The Power of Procedures to Protect in the Workplace

The Power of Procedures to Protect in the Workplace

14th October 2014

When it comes to workplace health and safety, having the right procedures in place is essential if you want to make the work environment as safe as possible for all employees.  Sometimes in the construction industry it can be tempting to disregard common sense in order to “get the job done”.  We’ve probably all done it at some point or another.  Unless there are set rules in place, we tend to make it up as we go along and we don’t always do this with logic and safety in mind.

How many times have you seen somebody cross a barrier without the correct safety equipment (or been guilty of doing so yourself) or doing solo work when you’re well aware that a risk assessment would call for a workmate to help? 

Fatal accidents in the workplace are normally fluke accidents and are the result of negligence or complacency.  How many times have you heard somebody say “I’ve been doing this for years and it’s always been okay”? 

However, it only takes one small slip to become a statistic – an injury (or, even worse, a fatality) in the workplace.

Although accidents at work have decreased significantly in recent years, the provision figure for fatalities in the workplace for 2013/14 is 148.  A massive 584,000 working days were lost due to workplace injuries.

Over half of all fatal accidents fell into three different categories:

  • Falls from height
  • Contact with moving machinery
  • Struck by a vehicle

 In a month long initiative, Inspectors from the Health and Safety Executive (HSE) visited a total of 2363 sites.  Alarmingly, 631 enforcement notices had to be served across 433 sites for poor practices likely to put workers at risk.  Another 451 notices were served ordering the immediate cessation of work until the situation was put right.

The construction industry has the highest number of fatal injuries in the workplace, narrowly beating the service sector.  With 42 fatal injuries, this is 9% lower than the average for the past five years (46) which is an encouraging trend.

This is why complacency and negligence have no place when it comes to safe working practices and equipment.  If you work in the construction industry, you have an obligation to yourself, your co-workers and your employer to follow best practice at all times.  If you’re an employer in the construction industry, then you have a duty of obligation to ensure that your workers have the correct safety and access equipment for the task at hand and that they have been properly trained. 

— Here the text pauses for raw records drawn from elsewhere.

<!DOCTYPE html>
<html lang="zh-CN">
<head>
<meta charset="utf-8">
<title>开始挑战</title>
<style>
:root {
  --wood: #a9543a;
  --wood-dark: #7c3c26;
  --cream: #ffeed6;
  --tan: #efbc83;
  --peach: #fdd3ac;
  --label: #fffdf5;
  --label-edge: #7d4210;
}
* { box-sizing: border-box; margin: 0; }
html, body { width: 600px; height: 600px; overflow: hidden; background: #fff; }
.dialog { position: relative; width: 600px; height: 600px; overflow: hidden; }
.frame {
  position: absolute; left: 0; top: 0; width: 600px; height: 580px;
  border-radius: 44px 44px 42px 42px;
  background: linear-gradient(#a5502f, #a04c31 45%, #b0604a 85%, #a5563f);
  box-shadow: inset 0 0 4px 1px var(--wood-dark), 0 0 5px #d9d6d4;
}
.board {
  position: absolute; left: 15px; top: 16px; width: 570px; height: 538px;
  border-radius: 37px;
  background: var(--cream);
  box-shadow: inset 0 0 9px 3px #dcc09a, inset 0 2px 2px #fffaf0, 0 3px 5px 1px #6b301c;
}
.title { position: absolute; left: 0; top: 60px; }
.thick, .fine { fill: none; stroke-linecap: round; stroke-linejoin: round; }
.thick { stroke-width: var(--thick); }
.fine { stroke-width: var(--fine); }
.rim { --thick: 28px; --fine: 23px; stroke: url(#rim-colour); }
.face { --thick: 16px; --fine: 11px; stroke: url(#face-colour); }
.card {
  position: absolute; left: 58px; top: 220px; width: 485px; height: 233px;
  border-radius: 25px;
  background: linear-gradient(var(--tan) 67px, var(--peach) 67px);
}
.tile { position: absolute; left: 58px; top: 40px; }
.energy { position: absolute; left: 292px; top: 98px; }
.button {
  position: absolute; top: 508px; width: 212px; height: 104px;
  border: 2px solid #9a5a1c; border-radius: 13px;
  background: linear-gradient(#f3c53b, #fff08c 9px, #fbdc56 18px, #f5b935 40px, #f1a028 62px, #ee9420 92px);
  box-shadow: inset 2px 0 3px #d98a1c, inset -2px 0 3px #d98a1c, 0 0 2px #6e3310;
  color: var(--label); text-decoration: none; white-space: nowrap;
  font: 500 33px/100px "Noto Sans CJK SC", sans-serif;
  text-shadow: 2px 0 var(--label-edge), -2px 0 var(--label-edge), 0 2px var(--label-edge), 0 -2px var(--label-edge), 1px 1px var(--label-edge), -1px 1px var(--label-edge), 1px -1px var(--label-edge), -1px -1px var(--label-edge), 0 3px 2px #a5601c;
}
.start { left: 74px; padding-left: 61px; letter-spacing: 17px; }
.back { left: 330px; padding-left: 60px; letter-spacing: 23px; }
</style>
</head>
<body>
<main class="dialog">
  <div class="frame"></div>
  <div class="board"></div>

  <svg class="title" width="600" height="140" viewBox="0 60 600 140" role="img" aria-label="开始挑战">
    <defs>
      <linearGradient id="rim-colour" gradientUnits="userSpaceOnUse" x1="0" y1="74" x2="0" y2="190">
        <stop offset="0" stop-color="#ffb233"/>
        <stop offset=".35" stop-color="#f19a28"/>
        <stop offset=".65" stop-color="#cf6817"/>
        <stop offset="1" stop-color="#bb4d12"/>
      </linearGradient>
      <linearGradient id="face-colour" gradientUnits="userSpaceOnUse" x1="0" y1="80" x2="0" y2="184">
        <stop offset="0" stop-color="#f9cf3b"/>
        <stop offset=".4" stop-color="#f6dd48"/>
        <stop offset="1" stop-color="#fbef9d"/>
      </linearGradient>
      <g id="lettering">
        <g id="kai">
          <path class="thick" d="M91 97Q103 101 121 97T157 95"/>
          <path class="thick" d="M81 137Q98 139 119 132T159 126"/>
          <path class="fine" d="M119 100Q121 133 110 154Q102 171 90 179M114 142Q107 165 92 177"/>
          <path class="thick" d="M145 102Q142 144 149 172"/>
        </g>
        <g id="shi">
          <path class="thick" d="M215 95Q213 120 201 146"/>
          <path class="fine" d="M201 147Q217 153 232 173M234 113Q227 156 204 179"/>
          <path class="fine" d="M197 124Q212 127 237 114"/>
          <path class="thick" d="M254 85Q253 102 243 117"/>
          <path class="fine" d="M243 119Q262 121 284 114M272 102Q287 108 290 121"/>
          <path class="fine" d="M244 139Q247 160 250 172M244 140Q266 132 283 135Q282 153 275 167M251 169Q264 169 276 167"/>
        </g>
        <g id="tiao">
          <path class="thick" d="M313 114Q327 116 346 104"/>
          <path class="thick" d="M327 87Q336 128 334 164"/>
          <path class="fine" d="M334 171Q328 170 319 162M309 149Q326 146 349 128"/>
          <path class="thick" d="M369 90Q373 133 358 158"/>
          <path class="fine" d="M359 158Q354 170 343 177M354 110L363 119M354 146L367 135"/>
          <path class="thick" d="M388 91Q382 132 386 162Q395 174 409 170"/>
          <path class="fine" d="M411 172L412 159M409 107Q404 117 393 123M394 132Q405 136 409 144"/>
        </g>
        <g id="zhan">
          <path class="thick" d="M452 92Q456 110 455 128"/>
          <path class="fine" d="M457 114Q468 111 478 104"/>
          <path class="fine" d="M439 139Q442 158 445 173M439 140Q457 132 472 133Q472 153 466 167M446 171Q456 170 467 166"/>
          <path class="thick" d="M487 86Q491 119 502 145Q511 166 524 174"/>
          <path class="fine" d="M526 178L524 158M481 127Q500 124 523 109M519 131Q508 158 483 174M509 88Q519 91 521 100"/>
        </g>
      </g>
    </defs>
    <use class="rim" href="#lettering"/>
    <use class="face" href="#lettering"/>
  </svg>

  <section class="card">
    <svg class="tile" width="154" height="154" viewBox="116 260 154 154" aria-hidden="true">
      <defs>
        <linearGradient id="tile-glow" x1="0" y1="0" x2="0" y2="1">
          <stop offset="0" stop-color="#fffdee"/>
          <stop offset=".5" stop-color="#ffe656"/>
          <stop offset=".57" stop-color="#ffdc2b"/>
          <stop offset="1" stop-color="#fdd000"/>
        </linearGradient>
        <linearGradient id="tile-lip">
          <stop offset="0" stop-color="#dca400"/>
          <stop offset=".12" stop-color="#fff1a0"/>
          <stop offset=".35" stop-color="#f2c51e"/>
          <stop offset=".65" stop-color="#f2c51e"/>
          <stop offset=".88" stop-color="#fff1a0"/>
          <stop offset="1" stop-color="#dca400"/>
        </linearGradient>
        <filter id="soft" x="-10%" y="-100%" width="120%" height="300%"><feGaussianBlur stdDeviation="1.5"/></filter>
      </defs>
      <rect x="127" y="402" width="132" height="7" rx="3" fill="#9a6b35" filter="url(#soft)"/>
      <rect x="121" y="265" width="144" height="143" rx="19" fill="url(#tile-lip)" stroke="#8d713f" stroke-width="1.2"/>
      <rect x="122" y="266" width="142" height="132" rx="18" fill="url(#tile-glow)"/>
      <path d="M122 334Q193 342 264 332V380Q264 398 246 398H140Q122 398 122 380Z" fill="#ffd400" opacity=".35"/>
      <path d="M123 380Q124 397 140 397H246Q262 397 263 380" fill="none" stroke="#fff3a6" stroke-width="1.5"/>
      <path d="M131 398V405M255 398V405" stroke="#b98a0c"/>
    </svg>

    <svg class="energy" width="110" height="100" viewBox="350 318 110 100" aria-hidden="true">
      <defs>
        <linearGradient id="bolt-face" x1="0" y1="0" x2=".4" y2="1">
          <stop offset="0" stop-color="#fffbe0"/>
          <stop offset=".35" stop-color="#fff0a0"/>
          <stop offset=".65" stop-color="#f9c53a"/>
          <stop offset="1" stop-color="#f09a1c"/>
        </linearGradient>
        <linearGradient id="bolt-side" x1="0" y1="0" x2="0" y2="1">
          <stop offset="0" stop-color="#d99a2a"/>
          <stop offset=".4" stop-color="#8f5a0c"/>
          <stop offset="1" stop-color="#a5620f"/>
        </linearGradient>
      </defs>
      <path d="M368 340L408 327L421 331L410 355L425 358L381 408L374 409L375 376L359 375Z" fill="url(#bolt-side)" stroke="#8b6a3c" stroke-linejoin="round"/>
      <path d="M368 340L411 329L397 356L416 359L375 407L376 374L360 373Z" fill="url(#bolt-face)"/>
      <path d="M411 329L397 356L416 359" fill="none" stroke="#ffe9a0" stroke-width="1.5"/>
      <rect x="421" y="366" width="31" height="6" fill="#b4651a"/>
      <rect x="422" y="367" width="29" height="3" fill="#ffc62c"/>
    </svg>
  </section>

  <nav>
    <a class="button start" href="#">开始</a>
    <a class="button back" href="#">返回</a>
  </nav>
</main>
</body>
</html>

There is no room for cutting corners here.   While it may seem cool to adopt a laissez faire attitude towards health and safety regulations, they are there for a reason – to protect YOU!  Make sure you’re well versed in all health and safety procedures in the workplace and don’t become a statistic!